All the data that follows should be repeated exactly, without a single picture.

# # #

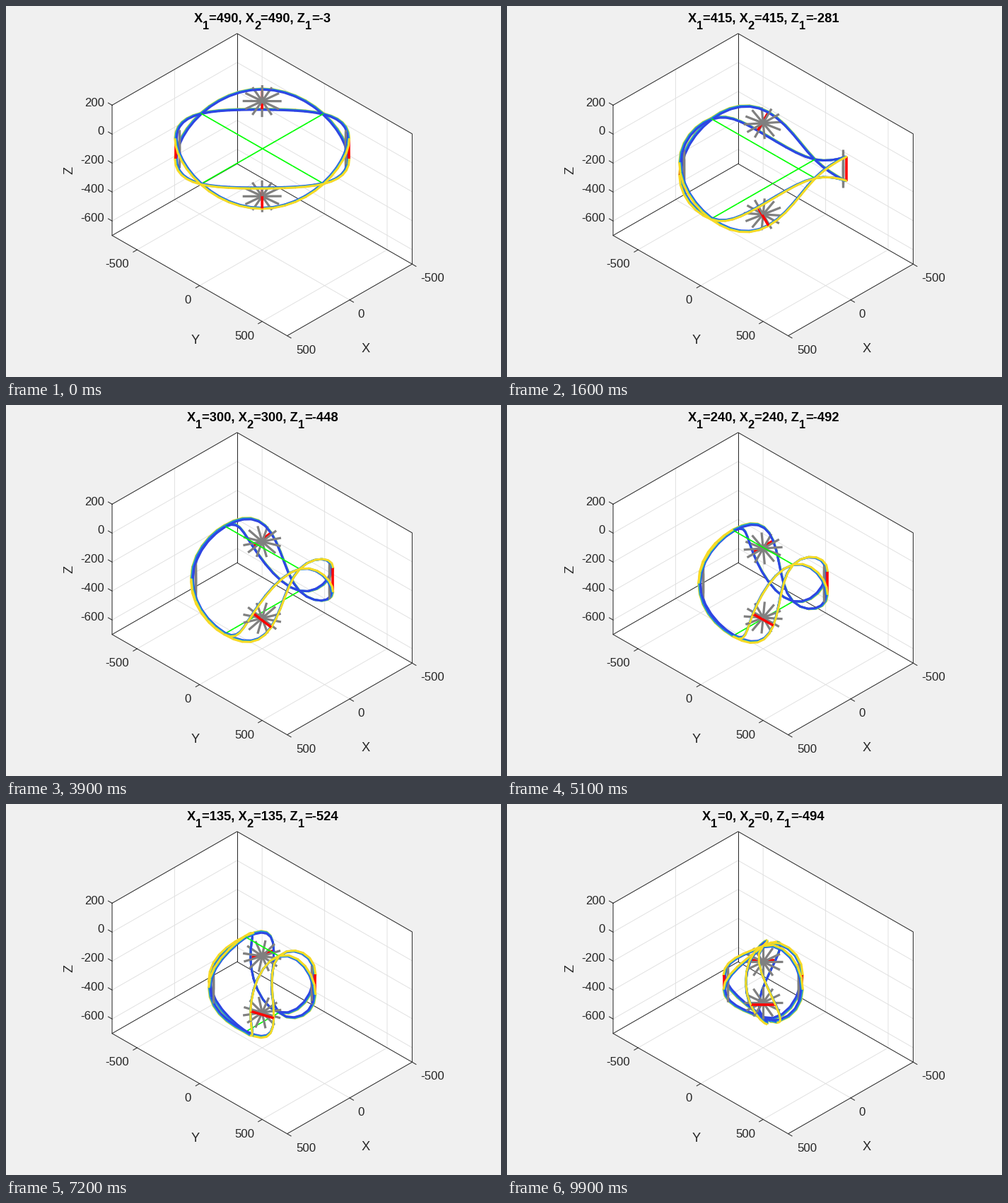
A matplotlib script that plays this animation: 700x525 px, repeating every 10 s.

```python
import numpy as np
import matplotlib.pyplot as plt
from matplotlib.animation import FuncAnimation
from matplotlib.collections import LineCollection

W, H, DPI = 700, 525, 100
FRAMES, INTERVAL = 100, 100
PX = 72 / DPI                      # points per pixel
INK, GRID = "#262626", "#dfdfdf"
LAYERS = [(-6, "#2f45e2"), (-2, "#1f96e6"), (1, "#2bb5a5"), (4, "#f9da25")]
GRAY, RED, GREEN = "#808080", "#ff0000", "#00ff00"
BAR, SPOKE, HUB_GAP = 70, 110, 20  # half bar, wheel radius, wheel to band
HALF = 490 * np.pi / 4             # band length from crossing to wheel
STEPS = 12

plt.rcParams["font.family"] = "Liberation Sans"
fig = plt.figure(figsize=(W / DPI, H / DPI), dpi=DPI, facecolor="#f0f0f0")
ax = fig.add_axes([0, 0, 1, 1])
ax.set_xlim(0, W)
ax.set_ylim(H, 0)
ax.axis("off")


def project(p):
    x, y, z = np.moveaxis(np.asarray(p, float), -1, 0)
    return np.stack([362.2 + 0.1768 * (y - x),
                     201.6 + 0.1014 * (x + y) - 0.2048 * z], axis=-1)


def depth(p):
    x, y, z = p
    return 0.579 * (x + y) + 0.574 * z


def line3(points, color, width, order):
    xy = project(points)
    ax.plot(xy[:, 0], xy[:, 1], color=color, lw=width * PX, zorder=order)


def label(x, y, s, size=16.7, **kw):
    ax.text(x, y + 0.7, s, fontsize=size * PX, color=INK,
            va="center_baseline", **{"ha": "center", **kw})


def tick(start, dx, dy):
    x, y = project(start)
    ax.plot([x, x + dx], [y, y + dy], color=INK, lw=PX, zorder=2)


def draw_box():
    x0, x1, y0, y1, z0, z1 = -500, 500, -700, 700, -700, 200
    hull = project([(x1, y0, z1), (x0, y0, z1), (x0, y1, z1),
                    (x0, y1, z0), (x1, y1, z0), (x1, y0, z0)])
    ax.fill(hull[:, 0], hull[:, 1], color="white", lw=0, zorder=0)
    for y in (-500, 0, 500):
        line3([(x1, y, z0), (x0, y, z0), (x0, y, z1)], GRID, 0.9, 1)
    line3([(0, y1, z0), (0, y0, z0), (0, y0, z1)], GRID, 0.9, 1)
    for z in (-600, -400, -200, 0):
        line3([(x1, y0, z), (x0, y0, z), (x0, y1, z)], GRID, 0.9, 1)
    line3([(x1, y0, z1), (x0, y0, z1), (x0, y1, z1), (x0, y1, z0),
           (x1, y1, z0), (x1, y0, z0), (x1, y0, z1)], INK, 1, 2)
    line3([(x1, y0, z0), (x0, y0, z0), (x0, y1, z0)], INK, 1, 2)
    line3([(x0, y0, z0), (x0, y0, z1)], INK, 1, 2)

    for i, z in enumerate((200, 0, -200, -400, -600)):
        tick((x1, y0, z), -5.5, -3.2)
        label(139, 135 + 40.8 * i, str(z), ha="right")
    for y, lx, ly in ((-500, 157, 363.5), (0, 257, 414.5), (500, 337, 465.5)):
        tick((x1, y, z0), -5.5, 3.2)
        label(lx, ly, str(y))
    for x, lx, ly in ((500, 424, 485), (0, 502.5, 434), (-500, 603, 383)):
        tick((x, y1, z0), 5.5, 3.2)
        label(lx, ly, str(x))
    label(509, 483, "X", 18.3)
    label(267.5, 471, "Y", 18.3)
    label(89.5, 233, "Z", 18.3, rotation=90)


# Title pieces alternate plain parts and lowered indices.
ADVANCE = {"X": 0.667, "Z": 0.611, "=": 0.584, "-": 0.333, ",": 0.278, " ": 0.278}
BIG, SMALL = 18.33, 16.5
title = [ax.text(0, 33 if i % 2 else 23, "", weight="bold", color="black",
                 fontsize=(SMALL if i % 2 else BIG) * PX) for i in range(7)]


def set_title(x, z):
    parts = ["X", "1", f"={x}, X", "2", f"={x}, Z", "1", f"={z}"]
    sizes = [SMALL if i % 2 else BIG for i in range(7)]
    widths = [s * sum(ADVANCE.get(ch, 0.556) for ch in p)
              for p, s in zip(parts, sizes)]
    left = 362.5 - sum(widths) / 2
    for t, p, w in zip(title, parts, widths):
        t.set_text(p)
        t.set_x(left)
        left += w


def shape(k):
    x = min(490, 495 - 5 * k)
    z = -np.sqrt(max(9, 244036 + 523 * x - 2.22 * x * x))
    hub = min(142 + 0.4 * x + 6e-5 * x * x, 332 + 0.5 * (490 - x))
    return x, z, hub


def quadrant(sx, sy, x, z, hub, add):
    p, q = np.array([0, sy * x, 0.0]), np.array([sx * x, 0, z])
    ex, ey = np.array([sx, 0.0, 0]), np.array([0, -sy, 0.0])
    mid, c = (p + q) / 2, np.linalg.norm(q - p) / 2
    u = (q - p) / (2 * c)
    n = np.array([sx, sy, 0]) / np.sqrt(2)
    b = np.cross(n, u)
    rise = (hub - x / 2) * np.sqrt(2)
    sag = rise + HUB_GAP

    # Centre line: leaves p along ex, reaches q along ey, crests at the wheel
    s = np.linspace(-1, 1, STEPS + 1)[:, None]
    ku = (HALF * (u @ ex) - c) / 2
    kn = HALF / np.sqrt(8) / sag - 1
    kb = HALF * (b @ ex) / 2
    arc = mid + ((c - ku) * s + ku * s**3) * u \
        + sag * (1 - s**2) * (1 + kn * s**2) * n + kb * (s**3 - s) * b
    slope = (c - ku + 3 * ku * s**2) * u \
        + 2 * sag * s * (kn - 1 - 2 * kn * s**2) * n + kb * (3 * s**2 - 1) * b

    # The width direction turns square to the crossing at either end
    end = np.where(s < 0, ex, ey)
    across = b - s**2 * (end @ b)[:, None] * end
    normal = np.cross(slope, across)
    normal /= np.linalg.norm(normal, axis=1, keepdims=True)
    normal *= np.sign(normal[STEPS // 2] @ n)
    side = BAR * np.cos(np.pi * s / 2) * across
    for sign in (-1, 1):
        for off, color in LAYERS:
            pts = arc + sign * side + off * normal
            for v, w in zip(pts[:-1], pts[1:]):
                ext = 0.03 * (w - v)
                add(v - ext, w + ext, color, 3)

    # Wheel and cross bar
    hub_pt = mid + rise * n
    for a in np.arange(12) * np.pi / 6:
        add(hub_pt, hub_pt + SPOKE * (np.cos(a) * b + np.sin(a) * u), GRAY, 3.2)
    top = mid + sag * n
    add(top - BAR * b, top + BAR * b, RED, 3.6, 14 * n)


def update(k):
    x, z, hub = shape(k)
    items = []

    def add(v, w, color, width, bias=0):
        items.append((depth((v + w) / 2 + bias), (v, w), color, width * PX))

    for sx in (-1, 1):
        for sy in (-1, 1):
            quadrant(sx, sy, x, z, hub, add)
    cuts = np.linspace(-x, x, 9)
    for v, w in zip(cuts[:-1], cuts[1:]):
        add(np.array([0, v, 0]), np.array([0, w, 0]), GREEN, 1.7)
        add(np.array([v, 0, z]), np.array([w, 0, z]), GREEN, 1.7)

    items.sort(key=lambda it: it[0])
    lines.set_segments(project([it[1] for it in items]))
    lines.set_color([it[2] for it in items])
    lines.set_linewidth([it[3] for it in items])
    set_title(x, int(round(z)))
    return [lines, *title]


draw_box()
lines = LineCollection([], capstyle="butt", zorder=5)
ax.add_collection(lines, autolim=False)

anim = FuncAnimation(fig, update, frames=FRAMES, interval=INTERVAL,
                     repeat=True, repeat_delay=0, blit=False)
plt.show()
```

# # #

▶ Finished exercise
A matplotlib script that plays this animation: 700x525 px, repeating every 10 s.

```python
import numpy as np
import matplotlib.pyplot as plt
from matplotlib.animation import FuncAnimation
from matplotlib.collections import LineCollection

W, H, DPI = 700, 525, 100
FRAMES, INTERVAL = 100, 100
PX = 72 / DPI                      # points per pixel
INK, GRID = "#262626", "#dfdfdf"
LAYERS = [(-6, "#2f45e2"), (-2, "#1f96e6"), (1, "#2bb5a5"), (4, "#f9da25")]
GRAY, RED, GREEN = "#808080", "#ff0000", "#00ff00"
BAR, SPOKE, HUB_GAP = 70, 110, 20  # half bar, wheel radius, wheel to band
HALF = 490 * np.pi / 4             # band length from crossing to wheel
STEPS = 12

plt.rcParams["font.family"] = "Liberation Sans"
fig = plt.figure(figsize=(W / DPI, H / DPI), dpi=DPI, facecolor="#f0f0f0")
ax = fig.add_axes([0, 0, 1, 1])
ax.set_xlim(0, W)
ax.set_ylim(H, 0)
ax.axis("off")


def project(p):
    x, y, z = np.moveaxis(np.asarray(p, float), -1, 0)
    return np.stack([362.2 + 0.1768 * (y - x),
                     201.6 + 0.1014 * (x + y) - 0.2048 * z], axis=-1)


def depth(p):
    x, y, z = p
    return 0.579 * (x + y) + 0.574 * z


def line3(points, color, width, order):
    xy = project(points)
    ax.plot(xy[:, 0], xy[:, 1], color=color, lw=width * PX, zorder=order)


def label(x, y, s, size=16.7, **kw):
    ax.text(x, y + 0.7, s, fontsize=size * PX, color=INK,
            va="center_baseline", **{"ha": "center", **kw})


def tick(start, dx, dy):
    x, y = project(start)
    ax.plot([x, x + dx], [y, y + dy], color=INK, lw=PX, zorder=2)


def draw_box():
    x0, x1, y0, y1, z0, z1 = -500, 500, -700, 700, -700, 200
    hull = project([(x1, y0, z1), (x0, y0, z1), (x0, y1, z1),
                    (x0, y1, z0), (x1, y1, z0), (x1, y0, z0)])
    ax.fill(hull[:, 0], hull[:, 1], color="white", lw=0, zorder=0)
    for y in (-500, 0, 500):
        line3([(x1, y, z0), (x0, y, z0), (x0, y, z1)], GRID, 0.9, 1)
    line3([(0, y1, z0), (0, y0, z0), (0, y0, z1)], GRID, 0.9, 1)
    for z in (-600, -400, -200, 0):
        line3([(x1, y0, z), (x0, y0, z), (x0, y1, z)], GRID, 0.9, 1)
    line3([(x1, y0, z1), (x0, y0, z1), (x0, y1, z1), (x0, y1, z0),
           (x1, y1, z0), (x1, y0, z0), (x1, y0, z1)], INK, 1, 2)
    line3([(x1, y0, z0), (x0, y0, z0), (x0, y1, z0)], INK, 1, 2)
    line3([(x0, y0, z0), (x0, y0, z1)], INK, 1, 2)

    for i, z in enumerate((200, 0, -200, -400, -600)):
        tick((x1, y0, z), -5.5, -3.2)
        label(139, 135 + 40.8 * i, str(z), ha="right")
    for y, lx, ly in ((-500, 157, 363.5), (0, 257, 414.5), (500, 337, 465.5)):
        tick((x1, y, z0), -5.5, 3.2)
        label(lx, ly, str(y))
    for x, lx, ly in ((500, 424, 485), (0, 502.5, 434), (-500, 603, 383)):
        tick((x, y1, z0), 5.5, 3.2)
        label(lx, ly, str(x))
    label(509, 483, "X", 18.3)
    label(267.5, 471, "Y", 18.3)
    label(89.5, 233, "Z", 18.3, rotation=90)


# Title pieces alternate plain parts and lowered indices.
ADVANCE = {"X": 0.667, "Z": 0.611, "=": 0.584, "-": 0.333, ",": 0.278, " ": 0.278}
BIG, SMALL = 18.33, 16.5
title = [ax.text(0, 33 if i % 2 else 23, "", weight="bold", color="black",
                 fontsize=(SMALL if i % 2 else BIG) * PX) for i in range(7)]


def set_title(x, z):
    parts = ["X", "1", f"={x}, X", "2", f"={x}, Z", "1", f"={z}"]
    sizes = [SMALL if i % 2 else BIG for i in range(7)]
    widths = [s * sum(ADVANCE.get(ch, 0.556) for ch in p)
              for p, s in zip(parts, sizes)]
    left = 362.5 - sum(widths) / 2
    for t, p, w in zip(title, parts, widths):
        t.set_text(p)
        t.set_x(left)
        left += w


def shape(k):
    x = min(490, 495 - 5 * k)
    z = -np.sqrt(max(9, 244036 + 523 * x - 2.22 * x * x))
    hub = min(142 + 0.4 * x + 6e-5 * x * x, 332 + 0.5 * (490 - x))
    return x, z, hub


def quadrant(sx, sy, x, z, hub, add):
    p, q = np.array([0, sy * x, 0.0]), np.array([sx * x, 0, z])
    ex, ey = np.array([sx, 0.0, 0]), np.array([0, -sy, 0.0])
    mid, c = (p + q) / 2, np.linalg.norm(q - p) / 2
    u = (q - p) / (2 * c)
    n = np.array([sx, sy, 0]) / np.sqrt(2)
    b = np.cross(n, u)
    rise = (hub - x / 2) * np.sqrt(2)
    sag = rise + HUB_GAP

    # Centre line: leaves p along ex, reaches q along ey, crests at the wheel
    s = np.linspace(-1, 1, STEPS + 1)[:, None]
    ku = (HALF * (u @ ex) - c) / 2
    kn = HALF / np.sqrt(8) / sag - 1
    kb = HALF * (b @ ex) / 2
    arc = mid + ((c - ku) * s + ku * s**3) * u \
        + sag * (1 - s**2) * (1 + kn * s**2) * n + kb * (s**3 - s) * b
    slope = (c - ku + 3 * ku * s**2) * u \
        + 2 * sag * s * (kn - 1 - 2 * kn * s**2) * n + kb * (3 * s**2 - 1) * b

    # The width direction turns square to the crossing at either end
    end = np.where(s < 0, ex, ey)
    across = b - s**2 * (end @ b)[:, None] * end
    normal = np.cross(slope, across)
    normal /= np.linalg.norm(normal, axis=1, keepdims=True)
    normal *= np.sign(normal[STEPS // 2] @ n)
    side = BAR * np.cos(np.pi * s / 2) * across
    for sign in (-1, 1):
        for off, color in LAYERS:
            pts = arc + sign * side + off * normal
            for v, w in zip(pts[:-1], pts[1:]):
                ext = 0.03 * (w - v)
                add(v - ext, w + ext, color, 3)

    # Wheel and cross bar
    hub_pt = mid + rise * n
    for a in np.arange(12) * np.pi / 6:
        add(hub_pt, hub_pt + SPOKE * (np.cos(a) * b + np.sin(a) * u), GRAY, 3.2)
    top = mid + sag * n
    add(top - BAR * b, top + BAR * b, RED, 3.6, 14 * n)


def update(k):
    x, z, hub = shape(k)
    items = []

    def add(v, w, color, width, bias=0):
        items.append((depth((v + w) / 2 + bias), (v, w), color, width * PX))

    for sx in (-1, 1):
        for sy in (-1, 1):
            quadrant(sx, sy, x, z, hub, add)
    cuts = np.linspace(-x, x, 9)
    for v, w in zip(cuts[:-1], cuts[1:]):
        add(np.array([0, v, 0]), np.array([0, w, 0]), GREEN, 1.7)
        add(np.array([v, 0, z]), np.array([w, 0, z]), GREEN, 1.7)

    items.sort(key=lambda it: it[0])
    lines.set_segments(project([it[1] for it in items]))
    lines.set_color([it[2] for it in items])
    lines.set_linewidth([it[3] for it in items])
    set_title(x, int(round(z)))
    return [lines, *title]


draw_box()
lines = LineCollection([], capstyle="butt", zorder=5)
ax.add_collection(lines, autolim=False)

anim = FuncAnimation(fig, update, frames=FRAMES, interval=INTERVAL,
                     repeat=True, repeat_delay=0, blit=False)
plt.show()
```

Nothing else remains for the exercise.